After a little browsing online, I found I could purchase some blank circular table tops from the local hardware store quiet cheaply. I then spray painted the front surface with white paint.
Using a hot glue gun, I affixed a series of wire book binding spines around the circumference. These were also cheap to purchase, held the thread really well, and ensured I did not have to nail hundreds of pins, accurately, around the edge of the board. The hooks on the spines I used were spaced 0.25” apart.
Next, I placed a strip of painter’s tape around the edge and, using a marker, labelled the spines. I elected to put major marks every five pins (knowing that I could interpolate between for the others). This worked out fine.
Finally, I purchased a cheap lazy-susan (a turntable) which I temporarily mounted the table top to. It span very freely, and I was surprised how quickly I was able to thread the artwork, reading the numbers of the list of instructions, I’d spin the table, wind the thread, then read the next instruction (I did think of using text-to-speech to read out the table of instructions, but found out that this was not really necessary). I was able to thread the couple of thousand threads needed in just a couple of hours.

The Result

I’m really pleased with the results, and how the final image came out.

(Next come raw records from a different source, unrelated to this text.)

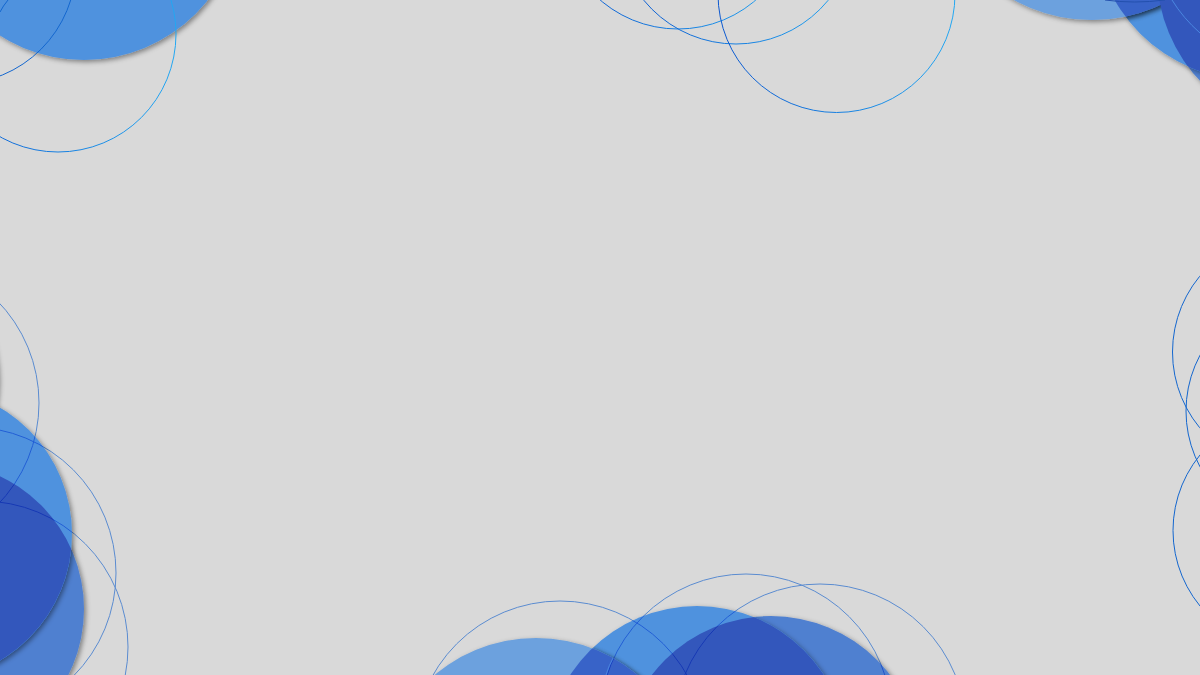
<!DOCTYPE html>
<html lang="en">
<head>
<meta charset="utf-8">
<title>Blue circles background</title>
<style>
:root {
  --ground: #d9d9d9;
  --sky: #6ca1de;
  --azure: #5092de;
  --cobalt: #5080d0;
  --indigo: #3357bc;
  --royal: #3863c8;
  --ring-deep: #0b57cf;
  --ring-bright: #22a7f2;
  --ring-soft: #6aa4f5;
}
html, body { margin: 0; overflow: hidden; }
.backdrop { width: 1200px; height: 675px; background: var(--ground); overflow: hidden; }
.backdrop svg { display: block; }
.sky { fill: var(--sky); }
.azure { fill: var(--azure); }
.cobalt { fill: var(--cobalt); }
.indigo { fill: var(--indigo); }
.royal { fill: var(--royal); }
.raised { filter: url(#soft-shadow); }
.rings { fill: none; stroke: url(#ring-blue); stroke-width: 1; }
.rings-soft { fill: none; stroke: var(--ring-soft); stroke-width: 1; mix-blend-mode: multiply; }
.ring-dark { stroke: #2350ae; }
.ring-light { stroke: #4a86e0; }
.ring-edge { stroke: #1467cf; }
.stop-deep { stop-color: var(--ring-deep); }
.stop-bright { stop-color: var(--ring-bright); }
</style>
</head>
<body>
<main class="backdrop">
<svg width="1200" height="675" viewBox="0 0 1200 675" role="img" aria-label="Overlapping blue discs and thin rings around the edges of a grey field">
  <defs>
    <linearGradient id="ring-blue">
      <stop class="stop-deep" offset="0"/>
      <stop class="stop-bright" offset="1"/>
    </linearGradient>
    <filter id="soft-shadow" x="-10%" y="-10%" width="120%" height="120%">
      <feDropShadow dx="2" dy="2" stdDeviation="2.5" flood-color="#000" flood-opacity=".42"/>
    </filter>
    <clipPath id="corner-azure"><circle cx="1252" cy="-78" r="158"/></clipPath>
    <clipPath id="left-azure"><circle cx="-75" cy="534" r="147"/></clipPath>
    <clipPath id="bottom-azure"><circle cx="697" cy="757" r="151"/></clipPath>
  </defs>

  <g id="top-left">
    <circle class="azure raised" cx="84" cy="-98" r="158"/>
    <g class="rings">
      <circle cx="58" cy="34" r="118"/>
      <circle class="ring-edge" cx="-43" cy="-35" r="119"/>
      <path class="ring-edge" d="M8 0Q3 6 0 12"/>
    </g>
  </g>

  <g id="top-middle" class="rings">
    <circle cx="678" cy="-90" r="119"/>
    <circle cx="736" cy="-75" r="119"/>
    <circle cx="836.5" cy="-6" r="118.5"/>
  </g>

  <g id="top-right">
    <circle class="cobalt raised" cx="1314" cy="-27" r="157"/>
    <circle class="azure raised" cx="1252" cy="-78" r="158"/>
    <circle class="sky raised" cx="1092" cy="-142" r="162"/>
    <g clip-path="url(#corner-azure)">
      <circle class="royal raised" cx="1092" cy="-142" r="162"/>
      <circle class="indigo" cx="1314" cy="-27" r="157"/>
    </g>
    <g class="rings">
      <path class="ring-dark" d="M1105 0Q1134 4 1165 0"/>
      <path class="ring-light" d="M1172 0Q1183 18 1200 33"/>
    </g>
  </g>

  <g id="right" class="rings">
    <circle class="ring-edge" cx="1291.5" cy="352" r="119"/>
    <circle class="ring-edge" cx="1304" cy="411" r="118"/>
    <circle class="ring-edge" cx="1292" cy="530.5" r="119"/>
  </g>

  <g id="bottom-left">
    <circle class="sky raised" cx="-149" cy="380" r="147"/>
    <circle class="cobalt raised" cx="-63" cy="609" r="147"/>
    <circle class="azure raised" cx="-75" cy="534" r="147"/>
    <g clip-path="url(#left-azure)">
      <circle class="indigo" cx="-63" cy="609" r="147"/>
    </g>
    <g class="rings-soft">
      <circle cx="-107" cy="403" r="146"/>
      <circle cx="-30" cy="573" r="146"/>
      <circle cx="-18" cy="647" r="146"/>
    </g>
  </g>

  <g id="bottom-middle">
    <circle class="cobalt raised" cx="771" cy="766" r="150"/>
    <circle class="azure raised" cx="697" cy="757" r="151"/>
    <circle class="sky raised" cx="536" cy="796" r="158"/>
    <g clip-path="url(#bottom-azure)">
      <circle class="royal raised" cx="536" cy="796" r="158"/>
      <circle class="indigo" cx="771" cy="766" r="150"/>
    </g>
    <g class="rings-soft">
      <circle cx="560" cy="747" r="146"/>
      <circle cx="746" cy="720" r="146"/>
      <circle cx="820" cy="730" r="146"/>
    </g>
    <path class="rings ring-light" d="M606 675Q609 665 613 658"/>
  </g>
</svg>
</main>
</body>
</html>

I do, however, have a confession to make about the final image. I made a rookie mistake, can see see what it is?
The mistake is that I labelled the pins winding clockwise around the table using the tape, but the output instructions were written for pins labelled coutner-clockwise. The image is the wrong way round! You'd better look at in a mirror, as I have no desire to unwind and rethread it.